A sample of 40 commercial buildings was recruited that was split between firms that did or did not participate in the seminars and between the periods before and after the seminar, with matching by design firms and building types. The overall compliance rate was 50% from plan reviews and 42% from site audits based on allowable wattages per square foot, results that are roughly comparable with the survey estimates of overall compliance in the state. Including the lighting control standards lowered those rates further to 10% and 14%, respectively. There were no significant differences by participant status or time, so the training did not appear to have had an immediate effect on compliance. There was a suggestive but marginally non-significant difference in compliance rates by building types.

There appears to be some need for further education of designers and contractors about the code and what is involved in designing to meet it, but the training should probably have more hands-on detail and be separately tailored to the different groups. Design and code compliance training may be best targeted at contractors with limited design staff resources and expertise, but it would need to be delivered in a focused and low cost manner to be cost effective. Previous studies suggest that it would not be too difficult for designers and contractors to meet the code, requiring only a few changes in typical design practices and the specification of a few types of state of the art equipment rather than the traditionally used equipment.

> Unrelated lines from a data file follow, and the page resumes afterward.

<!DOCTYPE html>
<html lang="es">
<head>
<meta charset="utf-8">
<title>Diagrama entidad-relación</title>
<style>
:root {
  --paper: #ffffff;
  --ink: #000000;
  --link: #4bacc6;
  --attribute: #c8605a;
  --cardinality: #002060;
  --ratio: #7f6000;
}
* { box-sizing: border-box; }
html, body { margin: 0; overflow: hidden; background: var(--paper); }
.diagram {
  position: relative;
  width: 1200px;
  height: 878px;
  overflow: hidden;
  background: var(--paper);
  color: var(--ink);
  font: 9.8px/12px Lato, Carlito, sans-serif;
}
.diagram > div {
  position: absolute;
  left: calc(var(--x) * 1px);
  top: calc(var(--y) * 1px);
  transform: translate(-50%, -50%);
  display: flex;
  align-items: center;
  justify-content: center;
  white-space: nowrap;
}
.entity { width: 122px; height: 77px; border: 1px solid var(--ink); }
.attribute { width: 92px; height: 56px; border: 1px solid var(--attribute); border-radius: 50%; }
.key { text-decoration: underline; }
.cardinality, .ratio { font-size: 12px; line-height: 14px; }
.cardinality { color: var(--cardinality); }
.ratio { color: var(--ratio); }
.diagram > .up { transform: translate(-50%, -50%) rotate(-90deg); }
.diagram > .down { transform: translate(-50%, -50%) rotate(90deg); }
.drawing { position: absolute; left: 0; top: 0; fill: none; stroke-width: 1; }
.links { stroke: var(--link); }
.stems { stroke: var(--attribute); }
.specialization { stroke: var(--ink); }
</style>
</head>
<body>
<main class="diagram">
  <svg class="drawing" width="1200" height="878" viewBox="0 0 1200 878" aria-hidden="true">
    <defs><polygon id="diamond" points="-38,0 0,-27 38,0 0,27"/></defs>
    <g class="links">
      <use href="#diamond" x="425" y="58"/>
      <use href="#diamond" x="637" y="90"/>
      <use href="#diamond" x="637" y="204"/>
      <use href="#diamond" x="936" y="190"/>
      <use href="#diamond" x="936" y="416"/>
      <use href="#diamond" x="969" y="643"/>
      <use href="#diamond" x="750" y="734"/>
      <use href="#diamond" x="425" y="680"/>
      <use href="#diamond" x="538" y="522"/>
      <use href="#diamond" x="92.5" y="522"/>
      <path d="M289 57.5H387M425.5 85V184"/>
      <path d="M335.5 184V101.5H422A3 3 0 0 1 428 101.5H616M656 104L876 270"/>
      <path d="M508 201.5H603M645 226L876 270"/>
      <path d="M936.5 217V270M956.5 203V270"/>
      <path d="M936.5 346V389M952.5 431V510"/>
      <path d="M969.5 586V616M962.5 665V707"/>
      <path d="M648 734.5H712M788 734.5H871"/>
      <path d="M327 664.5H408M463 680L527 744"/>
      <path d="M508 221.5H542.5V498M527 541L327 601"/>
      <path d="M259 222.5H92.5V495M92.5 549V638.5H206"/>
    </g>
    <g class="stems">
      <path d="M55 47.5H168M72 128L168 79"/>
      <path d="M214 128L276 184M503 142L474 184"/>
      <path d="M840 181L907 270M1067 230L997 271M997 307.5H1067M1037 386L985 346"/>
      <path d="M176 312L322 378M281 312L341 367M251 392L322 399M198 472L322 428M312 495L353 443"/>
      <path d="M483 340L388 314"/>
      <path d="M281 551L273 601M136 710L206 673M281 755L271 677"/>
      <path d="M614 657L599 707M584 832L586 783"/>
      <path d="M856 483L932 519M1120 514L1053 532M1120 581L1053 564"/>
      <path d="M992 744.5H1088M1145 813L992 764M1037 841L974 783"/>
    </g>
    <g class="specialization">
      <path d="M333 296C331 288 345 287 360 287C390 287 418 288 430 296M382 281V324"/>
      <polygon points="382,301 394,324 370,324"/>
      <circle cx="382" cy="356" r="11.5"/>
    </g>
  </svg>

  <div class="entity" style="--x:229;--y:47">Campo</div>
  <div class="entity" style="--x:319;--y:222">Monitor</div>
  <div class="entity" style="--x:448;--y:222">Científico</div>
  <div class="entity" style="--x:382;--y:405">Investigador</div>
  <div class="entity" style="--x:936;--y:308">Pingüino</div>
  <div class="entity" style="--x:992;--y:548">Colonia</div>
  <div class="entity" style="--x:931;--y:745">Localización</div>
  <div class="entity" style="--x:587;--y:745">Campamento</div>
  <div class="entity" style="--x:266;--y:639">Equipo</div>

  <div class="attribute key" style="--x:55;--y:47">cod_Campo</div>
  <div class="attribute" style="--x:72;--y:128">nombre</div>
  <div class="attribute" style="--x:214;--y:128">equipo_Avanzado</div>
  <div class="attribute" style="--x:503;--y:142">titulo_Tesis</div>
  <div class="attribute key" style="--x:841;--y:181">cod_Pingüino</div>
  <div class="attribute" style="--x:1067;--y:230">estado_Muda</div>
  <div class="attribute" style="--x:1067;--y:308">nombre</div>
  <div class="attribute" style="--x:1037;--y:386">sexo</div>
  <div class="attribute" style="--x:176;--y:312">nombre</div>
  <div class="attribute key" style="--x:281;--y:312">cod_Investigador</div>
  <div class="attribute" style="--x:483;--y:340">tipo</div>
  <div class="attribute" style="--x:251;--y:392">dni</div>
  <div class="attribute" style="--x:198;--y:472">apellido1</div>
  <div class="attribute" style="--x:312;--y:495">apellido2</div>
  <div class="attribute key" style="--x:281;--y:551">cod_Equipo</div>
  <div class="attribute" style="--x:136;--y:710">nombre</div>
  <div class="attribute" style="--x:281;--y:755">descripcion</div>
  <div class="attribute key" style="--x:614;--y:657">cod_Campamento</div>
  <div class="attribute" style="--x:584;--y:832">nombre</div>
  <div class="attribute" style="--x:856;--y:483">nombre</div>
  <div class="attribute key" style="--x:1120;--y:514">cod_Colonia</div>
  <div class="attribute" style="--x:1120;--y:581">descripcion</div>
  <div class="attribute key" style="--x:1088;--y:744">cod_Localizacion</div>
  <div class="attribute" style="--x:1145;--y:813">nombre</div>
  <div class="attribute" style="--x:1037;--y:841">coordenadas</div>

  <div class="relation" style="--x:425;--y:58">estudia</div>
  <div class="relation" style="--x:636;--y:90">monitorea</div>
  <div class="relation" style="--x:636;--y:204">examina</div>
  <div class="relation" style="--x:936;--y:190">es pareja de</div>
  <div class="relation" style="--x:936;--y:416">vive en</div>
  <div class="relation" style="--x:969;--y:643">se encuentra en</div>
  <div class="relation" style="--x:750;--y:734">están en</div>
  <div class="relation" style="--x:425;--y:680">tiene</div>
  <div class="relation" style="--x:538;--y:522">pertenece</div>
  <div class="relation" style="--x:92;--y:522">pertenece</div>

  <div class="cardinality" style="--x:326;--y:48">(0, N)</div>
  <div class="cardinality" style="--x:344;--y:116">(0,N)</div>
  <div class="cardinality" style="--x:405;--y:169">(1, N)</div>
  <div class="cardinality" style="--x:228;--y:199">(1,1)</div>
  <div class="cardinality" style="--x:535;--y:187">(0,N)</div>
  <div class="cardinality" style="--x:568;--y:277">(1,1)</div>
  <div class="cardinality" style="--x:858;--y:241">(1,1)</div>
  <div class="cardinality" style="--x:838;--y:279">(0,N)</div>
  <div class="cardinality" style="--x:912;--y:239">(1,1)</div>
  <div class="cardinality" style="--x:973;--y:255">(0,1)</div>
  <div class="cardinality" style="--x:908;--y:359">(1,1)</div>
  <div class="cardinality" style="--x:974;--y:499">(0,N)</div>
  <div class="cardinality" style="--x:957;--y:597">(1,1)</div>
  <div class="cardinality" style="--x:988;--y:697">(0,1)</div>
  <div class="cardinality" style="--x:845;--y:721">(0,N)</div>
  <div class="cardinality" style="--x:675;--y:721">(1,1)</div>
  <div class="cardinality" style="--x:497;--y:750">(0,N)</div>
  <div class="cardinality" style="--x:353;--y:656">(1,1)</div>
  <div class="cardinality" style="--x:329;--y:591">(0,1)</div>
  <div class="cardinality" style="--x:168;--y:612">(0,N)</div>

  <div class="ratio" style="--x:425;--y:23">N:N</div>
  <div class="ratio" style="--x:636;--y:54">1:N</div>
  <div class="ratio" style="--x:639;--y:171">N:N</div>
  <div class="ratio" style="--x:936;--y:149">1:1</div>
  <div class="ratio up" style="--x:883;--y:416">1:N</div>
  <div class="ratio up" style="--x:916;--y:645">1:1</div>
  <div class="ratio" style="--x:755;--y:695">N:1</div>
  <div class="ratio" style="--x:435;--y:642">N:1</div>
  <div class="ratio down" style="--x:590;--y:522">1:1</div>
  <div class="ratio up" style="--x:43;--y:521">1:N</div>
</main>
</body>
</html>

There appears to be a greater need to educate code officials, but an equally important barrier to greater enforcement is the lack of funding and support needed to carry out energy code enforcement in addition to their other tasks in times of common cut-backs of funding and staffing. To the extent that code officials have a tendency not to consider the energy code an important part of their job, it would perhaps be more useful to develop ways to fund the use of specialized contract employees for energy code checking. This and other initiatives could be funded in part from utility Conservation Improvement Program (CIP) funds if the regulatory resistance to using such funds to ensure code compliance could be overcome. Another funding mechanism (and compliance incentive) might be to have differential hook-up fees for new buildings based on their energy efficiency.

Full report (PDF)
A Study of Compliance with the Lighting Provisions of the Minnesota State Building Code for Small Commercial Buildings